Exactly repeat the full listing that follows.
+ + + +
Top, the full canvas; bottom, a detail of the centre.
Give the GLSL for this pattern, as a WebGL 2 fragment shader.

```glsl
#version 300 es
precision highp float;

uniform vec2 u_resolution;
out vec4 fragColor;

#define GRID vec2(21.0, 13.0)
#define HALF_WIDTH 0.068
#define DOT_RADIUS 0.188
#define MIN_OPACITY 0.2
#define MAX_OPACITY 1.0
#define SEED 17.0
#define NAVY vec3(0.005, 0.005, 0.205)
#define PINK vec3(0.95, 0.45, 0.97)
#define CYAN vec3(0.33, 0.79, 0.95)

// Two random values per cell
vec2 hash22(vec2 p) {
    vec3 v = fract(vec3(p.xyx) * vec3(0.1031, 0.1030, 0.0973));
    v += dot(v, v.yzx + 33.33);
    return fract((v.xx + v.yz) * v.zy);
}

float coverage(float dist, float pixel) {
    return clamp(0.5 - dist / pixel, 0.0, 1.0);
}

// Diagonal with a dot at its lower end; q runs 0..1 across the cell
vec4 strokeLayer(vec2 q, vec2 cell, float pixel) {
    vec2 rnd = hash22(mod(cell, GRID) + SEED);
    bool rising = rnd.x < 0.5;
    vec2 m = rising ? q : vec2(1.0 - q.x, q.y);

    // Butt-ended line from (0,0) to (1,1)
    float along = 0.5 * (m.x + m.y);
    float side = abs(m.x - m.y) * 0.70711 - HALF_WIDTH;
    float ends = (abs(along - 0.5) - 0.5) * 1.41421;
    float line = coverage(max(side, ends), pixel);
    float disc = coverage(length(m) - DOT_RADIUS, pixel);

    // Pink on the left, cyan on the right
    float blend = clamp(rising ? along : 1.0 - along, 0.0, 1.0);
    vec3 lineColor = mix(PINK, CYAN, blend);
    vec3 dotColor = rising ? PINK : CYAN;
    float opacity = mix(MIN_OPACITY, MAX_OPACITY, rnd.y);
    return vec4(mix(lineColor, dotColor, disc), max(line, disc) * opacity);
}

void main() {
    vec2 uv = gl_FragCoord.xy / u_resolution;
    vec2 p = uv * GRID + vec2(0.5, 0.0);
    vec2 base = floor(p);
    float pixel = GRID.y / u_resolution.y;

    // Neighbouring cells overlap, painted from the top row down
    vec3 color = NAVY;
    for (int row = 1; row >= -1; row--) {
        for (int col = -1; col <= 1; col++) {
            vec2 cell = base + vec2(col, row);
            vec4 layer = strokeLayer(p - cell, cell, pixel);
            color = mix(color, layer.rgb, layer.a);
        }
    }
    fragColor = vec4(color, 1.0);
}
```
+ + + +
= ANSWER TO THIS EXERCISE =
Top, the full canvas; bottom, a detail of the centre.
Give the GLSL for this pattern, as a WebGL 2 fragment shader.

```glsl
#version 300 es
precision highp float;

uniform vec2 u_resolution;
out vec4 fragColor;

#define GRID vec2(21.0, 13.0)
#define HALF_WIDTH 0.068
#define DOT_RADIUS 0.188
#define MIN_OPACITY 0.2
#define MAX_OPACITY 1.0
#define SEED 17.0
#define NAVY vec3(0.005, 0.005, 0.205)
#define PINK vec3(0.95, 0.45, 0.97)
#define CYAN vec3(0.33, 0.79, 0.95)

// Two random values per cell
vec2 hash22(vec2 p) {
    vec3 v = fract(vec3(p.xyx) * vec3(0.1031, 0.1030, 0.0973));
    v += dot(v, v.yzx + 33.33);
    return fract((v.xx + v.yz) * v.zy);
}

float coverage(float dist, float pixel) {
    return clamp(0.5 - dist / pixel, 0.0, 1.0);
}

// Diagonal with a dot at its lower end; q runs 0..1 across the cell
vec4 strokeLayer(vec2 q, vec2 cell, float pixel) {
    vec2 rnd = hash22(mod(cell, GRID) + SEED);
    bool rising = rnd.x < 0.5;
    vec2 m = rising ? q : vec2(1.0 - q.x, q.y);

    // Butt-ended line from (0,0) to (1,1)
    float along = 0.5 * (m.x + m.y);
    float side = abs(m.x - m.y) * 0.70711 - HALF_WIDTH;
    float ends = (abs(along - 0.5) - 0.5) * 1.41421;
    float line = coverage(max(side, ends), pixel);
    float disc = coverage(length(m) - DOT_RADIUS, pixel);

    // Pink on the left, cyan on the right
    float blend = clamp(rising ? along : 1.0 - along, 0.0, 1.0);
    vec3 lineColor = mix(PINK, CYAN, blend);
    vec3 dotColor = rising ? PINK : CYAN;
    float opacity = mix(MIN_OPACITY, MAX_OPACITY, rnd.y);
    return vec4(mix(lineColor, dotColor, disc), max(line, disc) * opacity);
}

void main() {
    vec2 uv = gl_FragCoord.xy / u_resolution;
    vec2 p = uv * GRID + vec2(0.5, 0.0);
    vec2 base = floor(p);
    float pixel = GRID.y / u_resolution.y;

    // Neighbouring cells overlap, painted from the top row down
    vec3 color = NAVY;
    for (int row = 1; row >= -1; row--) {
        for (int col = -1; col <= 1; col++) {
            vec2 cell = base + vec2(col, row);
            vec4 layer = strokeLayer(p - cell, cell, pixel);
            color = mix(color, layer.rgb, layer.a);
        }
    }
    fragColor = vec4(color, 1.0);
}
```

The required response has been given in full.